The local equivalent to the “911” emergency line for Bhutan police in Bhutan is 113. The emergency number for ambulance service is 112.
For more information:
The U.S. Embassy can:
More info: See our webpage on help for U.S. victims of crime overseas.
Please see our information for victims of crime, including possible victim compensation programs in the United States.
Insurance: Make sure your health insurance plan covers you when you are outside of the United States.
Trekking in Bhutan:
You can find detailed information on vaccinations and other health precautions on the CDC website. For information about outbreaks of infectious diseases abroad, consult the World Health Organization (WHO) website. The WHO website also contains additional health information for travelers, including detailed country-specific health information.
The Royal Insurance Corporation of Bhutan has initiated a travel and medical plan solely for visitors to Bhutan. When booking your trip, you should get detailed information about the insurance plan from your travel agents in Bhutan. You may also visit their website at www.ricb.com.bt.
CRIMINAL PENALTIES: You must obey all Bhutanese laws while you are traveling in Bhutan.
Arrest Notification: If you are arrested or detained, ask police or prison officials to notify the U.S. Embassy immediately. See our webpage for further information.
Women Travelers: If you are a woman traveling abroad, please review our travel tips for Women Travelers.
LGBTI Travelers: Although there are no laws that explicitly prohibit consensual same-sex sexual activity, laws against “sodomy or any other sexual conduct that is against the order of nature” exist. Under the penal code, a person can be imprisoned for as long as one year for engaging in such acts.

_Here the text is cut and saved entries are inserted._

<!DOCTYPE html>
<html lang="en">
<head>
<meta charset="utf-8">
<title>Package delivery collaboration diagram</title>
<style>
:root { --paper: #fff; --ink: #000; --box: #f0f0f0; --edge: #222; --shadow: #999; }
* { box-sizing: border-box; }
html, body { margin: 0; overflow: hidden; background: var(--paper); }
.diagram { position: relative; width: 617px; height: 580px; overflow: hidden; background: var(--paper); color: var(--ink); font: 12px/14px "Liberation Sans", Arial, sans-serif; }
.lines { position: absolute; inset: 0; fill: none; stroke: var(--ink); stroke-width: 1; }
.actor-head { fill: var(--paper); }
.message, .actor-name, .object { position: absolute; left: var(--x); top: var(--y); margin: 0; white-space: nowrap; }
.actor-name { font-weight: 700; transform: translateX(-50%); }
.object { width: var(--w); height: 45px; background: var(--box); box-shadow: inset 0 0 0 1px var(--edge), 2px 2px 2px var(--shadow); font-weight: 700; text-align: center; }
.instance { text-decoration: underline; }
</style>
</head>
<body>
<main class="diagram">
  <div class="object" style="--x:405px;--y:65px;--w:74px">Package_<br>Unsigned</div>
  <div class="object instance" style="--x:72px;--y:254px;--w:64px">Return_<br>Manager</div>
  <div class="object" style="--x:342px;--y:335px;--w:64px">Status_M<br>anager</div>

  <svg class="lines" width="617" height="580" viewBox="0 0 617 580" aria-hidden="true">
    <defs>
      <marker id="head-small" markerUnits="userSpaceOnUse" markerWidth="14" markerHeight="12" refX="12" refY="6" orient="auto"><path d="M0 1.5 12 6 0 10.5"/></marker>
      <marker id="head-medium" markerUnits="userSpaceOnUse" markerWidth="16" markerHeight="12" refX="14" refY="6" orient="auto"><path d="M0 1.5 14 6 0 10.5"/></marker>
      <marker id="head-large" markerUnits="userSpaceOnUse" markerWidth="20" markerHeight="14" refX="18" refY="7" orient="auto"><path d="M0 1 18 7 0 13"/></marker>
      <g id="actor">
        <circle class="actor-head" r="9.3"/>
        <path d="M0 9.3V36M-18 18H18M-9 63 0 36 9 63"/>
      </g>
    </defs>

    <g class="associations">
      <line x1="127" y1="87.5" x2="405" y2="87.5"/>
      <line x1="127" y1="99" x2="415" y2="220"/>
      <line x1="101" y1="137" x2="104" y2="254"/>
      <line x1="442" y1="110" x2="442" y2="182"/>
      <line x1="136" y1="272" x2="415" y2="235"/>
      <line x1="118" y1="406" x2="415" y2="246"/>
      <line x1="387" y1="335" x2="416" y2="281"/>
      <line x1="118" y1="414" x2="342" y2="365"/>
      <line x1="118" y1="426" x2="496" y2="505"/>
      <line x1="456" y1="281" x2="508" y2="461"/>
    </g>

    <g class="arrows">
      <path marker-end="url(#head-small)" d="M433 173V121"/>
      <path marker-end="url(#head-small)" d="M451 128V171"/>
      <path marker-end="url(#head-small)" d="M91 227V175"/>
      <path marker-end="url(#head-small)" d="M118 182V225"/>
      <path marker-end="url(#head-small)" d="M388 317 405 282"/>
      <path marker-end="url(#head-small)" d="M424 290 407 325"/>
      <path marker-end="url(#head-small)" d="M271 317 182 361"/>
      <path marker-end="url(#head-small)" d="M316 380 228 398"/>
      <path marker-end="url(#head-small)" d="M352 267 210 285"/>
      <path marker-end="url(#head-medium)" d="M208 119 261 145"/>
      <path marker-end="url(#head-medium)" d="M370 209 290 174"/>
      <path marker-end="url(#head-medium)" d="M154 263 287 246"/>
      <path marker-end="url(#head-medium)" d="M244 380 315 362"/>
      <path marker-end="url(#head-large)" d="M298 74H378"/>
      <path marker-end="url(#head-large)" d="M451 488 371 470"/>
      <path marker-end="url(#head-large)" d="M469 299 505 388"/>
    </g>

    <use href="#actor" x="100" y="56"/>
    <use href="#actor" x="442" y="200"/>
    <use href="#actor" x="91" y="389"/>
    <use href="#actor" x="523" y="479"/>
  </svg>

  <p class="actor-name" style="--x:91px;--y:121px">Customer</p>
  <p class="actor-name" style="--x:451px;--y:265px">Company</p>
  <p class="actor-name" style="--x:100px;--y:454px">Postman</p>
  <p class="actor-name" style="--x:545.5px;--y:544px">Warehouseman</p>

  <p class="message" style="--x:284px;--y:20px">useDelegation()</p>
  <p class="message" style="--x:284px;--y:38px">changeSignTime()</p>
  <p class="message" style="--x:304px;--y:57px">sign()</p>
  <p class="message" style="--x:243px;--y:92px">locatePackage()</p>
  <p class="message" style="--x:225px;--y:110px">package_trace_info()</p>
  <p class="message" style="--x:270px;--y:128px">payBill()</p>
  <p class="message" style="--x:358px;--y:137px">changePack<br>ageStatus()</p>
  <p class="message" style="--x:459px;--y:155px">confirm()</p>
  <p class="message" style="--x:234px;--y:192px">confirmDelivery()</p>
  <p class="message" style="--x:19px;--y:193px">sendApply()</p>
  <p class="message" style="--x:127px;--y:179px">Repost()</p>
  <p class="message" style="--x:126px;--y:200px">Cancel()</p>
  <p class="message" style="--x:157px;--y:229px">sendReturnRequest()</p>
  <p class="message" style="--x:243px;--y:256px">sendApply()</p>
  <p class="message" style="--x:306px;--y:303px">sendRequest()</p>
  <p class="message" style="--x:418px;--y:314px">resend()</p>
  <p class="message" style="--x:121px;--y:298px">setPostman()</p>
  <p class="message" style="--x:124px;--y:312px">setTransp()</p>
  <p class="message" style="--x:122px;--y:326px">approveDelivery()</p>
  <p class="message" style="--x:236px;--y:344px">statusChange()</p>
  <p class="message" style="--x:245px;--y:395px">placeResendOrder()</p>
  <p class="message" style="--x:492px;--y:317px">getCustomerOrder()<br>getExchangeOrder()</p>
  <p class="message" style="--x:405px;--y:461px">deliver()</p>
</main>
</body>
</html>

There have been no reported cases of such charges. See our LGBTI Travel Information page and our Human Rights Report for further details.
Travelers Who Require Accessibility Assistance: While in Bhutan, individuals with disabilities may find accessibility and accommodation very different from what you find in the United States. Persons with physical disabilities living in or traveling to the country may find that Bhutan lacks the necessary infrastructure to accommodate their disability.
TRAFFIC SAFETY AND ROAD CONDITIONS:
AVIATION SAFETY OVERSIGHT: As there is no direct commercial air service to the United States by carriers registered in Bhutan, the U.S. Federal Aviation Administration (FAA) has not assessed the government of Bhutan’s Civil Aviation Authority for compliance with International Civil Aviation Organization (ICAO) aviation safety standards. Further information may be found on the FAA’s safety assessment page.